In the entries below, count every line that has the string "text", and answer with that count alone.

Collected data
* * * * * * * * *

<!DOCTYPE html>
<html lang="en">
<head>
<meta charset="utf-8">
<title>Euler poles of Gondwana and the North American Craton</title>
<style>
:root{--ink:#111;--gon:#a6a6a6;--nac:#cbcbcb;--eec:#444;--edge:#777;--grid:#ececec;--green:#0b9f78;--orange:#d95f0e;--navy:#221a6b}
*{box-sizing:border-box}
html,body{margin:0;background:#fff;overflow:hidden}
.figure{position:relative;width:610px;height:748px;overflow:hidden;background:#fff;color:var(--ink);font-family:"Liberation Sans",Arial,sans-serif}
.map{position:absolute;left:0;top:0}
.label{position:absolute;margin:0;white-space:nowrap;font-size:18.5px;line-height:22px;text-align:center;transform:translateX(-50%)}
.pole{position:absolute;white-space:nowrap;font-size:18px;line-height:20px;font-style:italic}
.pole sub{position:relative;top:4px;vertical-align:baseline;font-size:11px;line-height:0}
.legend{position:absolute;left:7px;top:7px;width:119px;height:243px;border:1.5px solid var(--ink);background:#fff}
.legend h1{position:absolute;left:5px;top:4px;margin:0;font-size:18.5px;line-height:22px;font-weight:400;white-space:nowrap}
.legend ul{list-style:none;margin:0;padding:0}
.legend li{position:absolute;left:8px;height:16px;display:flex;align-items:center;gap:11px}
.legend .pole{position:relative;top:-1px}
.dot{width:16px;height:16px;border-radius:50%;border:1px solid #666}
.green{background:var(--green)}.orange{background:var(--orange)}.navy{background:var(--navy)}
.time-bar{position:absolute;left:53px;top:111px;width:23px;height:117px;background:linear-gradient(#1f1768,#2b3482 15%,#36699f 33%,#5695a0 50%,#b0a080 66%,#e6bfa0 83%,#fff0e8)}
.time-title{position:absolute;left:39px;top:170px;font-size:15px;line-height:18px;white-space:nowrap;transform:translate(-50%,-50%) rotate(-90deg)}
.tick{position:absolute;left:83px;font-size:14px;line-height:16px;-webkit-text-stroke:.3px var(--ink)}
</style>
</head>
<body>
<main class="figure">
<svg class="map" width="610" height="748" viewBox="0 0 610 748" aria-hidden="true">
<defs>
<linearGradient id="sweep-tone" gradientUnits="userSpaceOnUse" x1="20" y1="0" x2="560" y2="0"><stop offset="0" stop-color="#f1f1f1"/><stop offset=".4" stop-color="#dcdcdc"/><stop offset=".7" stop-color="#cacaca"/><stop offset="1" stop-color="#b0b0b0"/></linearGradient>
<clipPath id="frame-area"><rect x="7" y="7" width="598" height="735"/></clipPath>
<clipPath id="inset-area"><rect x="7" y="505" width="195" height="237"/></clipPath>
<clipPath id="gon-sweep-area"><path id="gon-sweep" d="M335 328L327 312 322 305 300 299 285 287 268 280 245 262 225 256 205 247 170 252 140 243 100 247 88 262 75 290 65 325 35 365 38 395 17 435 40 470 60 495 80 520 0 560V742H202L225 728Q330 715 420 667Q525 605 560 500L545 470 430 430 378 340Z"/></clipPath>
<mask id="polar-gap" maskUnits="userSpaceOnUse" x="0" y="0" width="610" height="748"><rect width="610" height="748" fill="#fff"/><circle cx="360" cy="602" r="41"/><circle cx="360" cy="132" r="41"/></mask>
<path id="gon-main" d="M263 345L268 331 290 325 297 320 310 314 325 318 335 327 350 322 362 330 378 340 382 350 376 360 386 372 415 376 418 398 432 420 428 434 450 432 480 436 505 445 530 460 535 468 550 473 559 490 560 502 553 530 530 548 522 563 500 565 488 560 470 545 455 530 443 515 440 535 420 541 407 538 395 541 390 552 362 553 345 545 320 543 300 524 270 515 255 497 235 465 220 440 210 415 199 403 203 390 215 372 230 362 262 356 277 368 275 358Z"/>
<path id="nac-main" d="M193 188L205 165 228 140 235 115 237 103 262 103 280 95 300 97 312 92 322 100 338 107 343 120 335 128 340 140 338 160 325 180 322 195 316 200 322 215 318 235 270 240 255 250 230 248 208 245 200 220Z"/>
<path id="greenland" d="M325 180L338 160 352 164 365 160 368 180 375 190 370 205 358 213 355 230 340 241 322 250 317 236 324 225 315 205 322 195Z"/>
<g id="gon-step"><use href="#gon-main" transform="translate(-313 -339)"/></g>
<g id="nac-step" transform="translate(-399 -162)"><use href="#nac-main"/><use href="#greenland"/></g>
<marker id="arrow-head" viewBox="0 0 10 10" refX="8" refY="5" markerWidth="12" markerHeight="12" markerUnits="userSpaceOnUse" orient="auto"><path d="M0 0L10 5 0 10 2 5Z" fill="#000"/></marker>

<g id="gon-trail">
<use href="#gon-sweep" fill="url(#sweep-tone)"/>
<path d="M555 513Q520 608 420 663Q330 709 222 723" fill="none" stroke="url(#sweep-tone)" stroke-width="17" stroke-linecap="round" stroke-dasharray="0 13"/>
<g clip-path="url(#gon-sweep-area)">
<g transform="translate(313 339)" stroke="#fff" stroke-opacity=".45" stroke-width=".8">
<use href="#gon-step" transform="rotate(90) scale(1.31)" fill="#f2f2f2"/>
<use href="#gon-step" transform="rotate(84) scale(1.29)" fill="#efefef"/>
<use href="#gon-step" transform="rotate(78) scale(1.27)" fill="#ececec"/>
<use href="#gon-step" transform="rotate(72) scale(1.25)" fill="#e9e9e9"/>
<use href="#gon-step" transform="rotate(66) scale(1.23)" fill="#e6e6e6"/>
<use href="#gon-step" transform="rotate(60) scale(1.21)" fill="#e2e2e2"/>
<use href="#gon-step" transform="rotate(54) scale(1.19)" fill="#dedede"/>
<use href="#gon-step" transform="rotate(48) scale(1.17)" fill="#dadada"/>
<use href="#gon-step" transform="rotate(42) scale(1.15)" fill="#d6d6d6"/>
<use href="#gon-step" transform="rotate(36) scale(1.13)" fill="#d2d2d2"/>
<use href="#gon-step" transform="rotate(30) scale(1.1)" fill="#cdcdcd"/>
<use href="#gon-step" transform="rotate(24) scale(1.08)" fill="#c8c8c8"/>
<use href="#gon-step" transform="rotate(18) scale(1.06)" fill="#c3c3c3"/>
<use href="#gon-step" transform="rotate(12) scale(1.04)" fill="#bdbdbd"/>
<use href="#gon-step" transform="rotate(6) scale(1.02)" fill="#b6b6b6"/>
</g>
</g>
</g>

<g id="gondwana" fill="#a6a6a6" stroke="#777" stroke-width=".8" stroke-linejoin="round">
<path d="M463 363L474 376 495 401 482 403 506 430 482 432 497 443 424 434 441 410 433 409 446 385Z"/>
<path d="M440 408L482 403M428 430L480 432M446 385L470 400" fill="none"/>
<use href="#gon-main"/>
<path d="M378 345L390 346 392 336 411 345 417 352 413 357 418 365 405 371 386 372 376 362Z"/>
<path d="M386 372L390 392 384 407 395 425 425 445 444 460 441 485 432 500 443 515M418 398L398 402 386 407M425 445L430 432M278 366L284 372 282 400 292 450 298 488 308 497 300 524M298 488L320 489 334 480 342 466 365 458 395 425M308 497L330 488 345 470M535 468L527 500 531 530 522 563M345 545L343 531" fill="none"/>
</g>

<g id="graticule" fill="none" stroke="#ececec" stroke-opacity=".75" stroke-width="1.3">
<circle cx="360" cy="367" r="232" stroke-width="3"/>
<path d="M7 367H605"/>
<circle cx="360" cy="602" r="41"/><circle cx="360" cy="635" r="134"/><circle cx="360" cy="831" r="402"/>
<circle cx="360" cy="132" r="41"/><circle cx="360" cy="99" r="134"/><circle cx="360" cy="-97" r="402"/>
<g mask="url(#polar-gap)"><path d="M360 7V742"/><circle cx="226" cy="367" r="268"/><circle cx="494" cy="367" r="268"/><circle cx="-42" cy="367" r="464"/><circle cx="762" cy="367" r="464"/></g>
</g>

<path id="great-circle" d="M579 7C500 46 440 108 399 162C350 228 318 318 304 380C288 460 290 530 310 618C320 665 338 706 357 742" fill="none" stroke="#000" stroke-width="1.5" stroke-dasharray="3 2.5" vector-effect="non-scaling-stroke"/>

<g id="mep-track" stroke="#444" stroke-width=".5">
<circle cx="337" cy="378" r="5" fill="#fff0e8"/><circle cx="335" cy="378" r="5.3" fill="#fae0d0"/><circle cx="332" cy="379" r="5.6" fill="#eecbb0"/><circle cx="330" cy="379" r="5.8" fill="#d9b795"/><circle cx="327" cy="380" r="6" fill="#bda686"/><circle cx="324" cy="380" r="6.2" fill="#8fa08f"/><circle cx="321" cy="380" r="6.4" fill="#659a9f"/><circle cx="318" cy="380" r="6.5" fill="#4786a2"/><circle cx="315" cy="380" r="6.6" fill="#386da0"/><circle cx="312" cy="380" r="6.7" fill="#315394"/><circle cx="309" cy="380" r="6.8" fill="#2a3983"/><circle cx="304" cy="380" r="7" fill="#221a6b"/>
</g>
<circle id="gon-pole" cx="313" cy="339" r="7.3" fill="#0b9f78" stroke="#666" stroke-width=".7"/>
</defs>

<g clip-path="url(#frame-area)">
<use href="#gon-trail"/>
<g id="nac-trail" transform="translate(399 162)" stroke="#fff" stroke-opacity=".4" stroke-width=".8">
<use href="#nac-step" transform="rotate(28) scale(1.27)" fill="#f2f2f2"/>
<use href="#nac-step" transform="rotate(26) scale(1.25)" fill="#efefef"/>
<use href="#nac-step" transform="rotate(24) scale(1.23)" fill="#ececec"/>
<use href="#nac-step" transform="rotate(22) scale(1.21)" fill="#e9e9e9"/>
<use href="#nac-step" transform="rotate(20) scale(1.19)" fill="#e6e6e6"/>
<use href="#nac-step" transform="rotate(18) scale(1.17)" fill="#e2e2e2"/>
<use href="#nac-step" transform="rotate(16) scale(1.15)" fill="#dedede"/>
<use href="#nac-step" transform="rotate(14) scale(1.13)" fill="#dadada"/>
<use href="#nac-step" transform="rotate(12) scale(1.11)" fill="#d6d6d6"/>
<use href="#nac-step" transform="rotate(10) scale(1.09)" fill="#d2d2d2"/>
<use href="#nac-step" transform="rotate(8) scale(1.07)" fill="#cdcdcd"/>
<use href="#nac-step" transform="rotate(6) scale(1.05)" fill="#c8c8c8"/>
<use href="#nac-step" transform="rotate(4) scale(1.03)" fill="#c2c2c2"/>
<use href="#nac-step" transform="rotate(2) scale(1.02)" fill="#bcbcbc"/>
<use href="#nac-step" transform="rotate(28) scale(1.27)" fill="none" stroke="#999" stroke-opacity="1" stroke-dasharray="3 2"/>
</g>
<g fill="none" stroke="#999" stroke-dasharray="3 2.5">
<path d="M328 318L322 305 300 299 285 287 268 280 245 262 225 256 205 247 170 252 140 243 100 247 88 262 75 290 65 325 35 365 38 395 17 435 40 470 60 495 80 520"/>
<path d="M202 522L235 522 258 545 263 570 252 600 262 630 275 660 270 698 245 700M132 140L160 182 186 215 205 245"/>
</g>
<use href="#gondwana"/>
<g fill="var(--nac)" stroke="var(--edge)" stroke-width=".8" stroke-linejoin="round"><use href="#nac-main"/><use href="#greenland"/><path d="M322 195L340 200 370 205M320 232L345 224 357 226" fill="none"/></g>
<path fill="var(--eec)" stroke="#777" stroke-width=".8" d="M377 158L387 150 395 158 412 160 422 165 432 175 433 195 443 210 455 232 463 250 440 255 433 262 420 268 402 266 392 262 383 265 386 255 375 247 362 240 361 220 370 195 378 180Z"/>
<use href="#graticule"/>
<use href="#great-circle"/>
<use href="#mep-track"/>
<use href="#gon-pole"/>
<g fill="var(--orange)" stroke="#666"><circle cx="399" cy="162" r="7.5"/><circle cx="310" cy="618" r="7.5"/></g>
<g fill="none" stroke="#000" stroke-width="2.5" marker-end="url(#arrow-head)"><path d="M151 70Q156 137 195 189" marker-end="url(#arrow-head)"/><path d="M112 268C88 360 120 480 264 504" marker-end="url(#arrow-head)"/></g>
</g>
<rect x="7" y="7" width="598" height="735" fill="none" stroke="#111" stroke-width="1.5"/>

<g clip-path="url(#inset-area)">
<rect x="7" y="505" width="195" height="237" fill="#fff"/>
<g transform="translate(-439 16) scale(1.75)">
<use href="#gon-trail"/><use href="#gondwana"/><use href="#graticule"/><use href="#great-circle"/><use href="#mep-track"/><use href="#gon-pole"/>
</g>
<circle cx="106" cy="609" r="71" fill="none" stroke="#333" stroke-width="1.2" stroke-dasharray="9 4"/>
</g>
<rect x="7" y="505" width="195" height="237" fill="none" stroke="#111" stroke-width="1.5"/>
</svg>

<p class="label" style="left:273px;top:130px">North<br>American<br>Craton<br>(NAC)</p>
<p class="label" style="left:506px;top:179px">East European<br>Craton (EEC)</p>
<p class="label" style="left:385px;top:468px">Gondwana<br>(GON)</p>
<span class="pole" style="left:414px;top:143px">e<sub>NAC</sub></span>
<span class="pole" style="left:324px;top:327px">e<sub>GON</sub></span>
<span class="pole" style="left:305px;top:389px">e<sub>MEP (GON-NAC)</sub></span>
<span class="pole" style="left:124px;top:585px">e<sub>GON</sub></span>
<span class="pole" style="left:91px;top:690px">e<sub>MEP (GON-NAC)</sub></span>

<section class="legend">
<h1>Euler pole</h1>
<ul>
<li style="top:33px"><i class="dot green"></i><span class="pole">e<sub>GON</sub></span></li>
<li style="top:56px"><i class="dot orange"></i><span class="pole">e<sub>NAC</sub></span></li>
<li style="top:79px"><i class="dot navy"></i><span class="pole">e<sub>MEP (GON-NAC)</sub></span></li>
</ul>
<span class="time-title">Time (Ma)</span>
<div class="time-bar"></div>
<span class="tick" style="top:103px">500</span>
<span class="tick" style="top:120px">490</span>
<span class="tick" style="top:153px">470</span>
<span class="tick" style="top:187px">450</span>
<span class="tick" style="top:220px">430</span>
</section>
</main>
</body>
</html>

* * * * * * * * *

» Exercise solution
2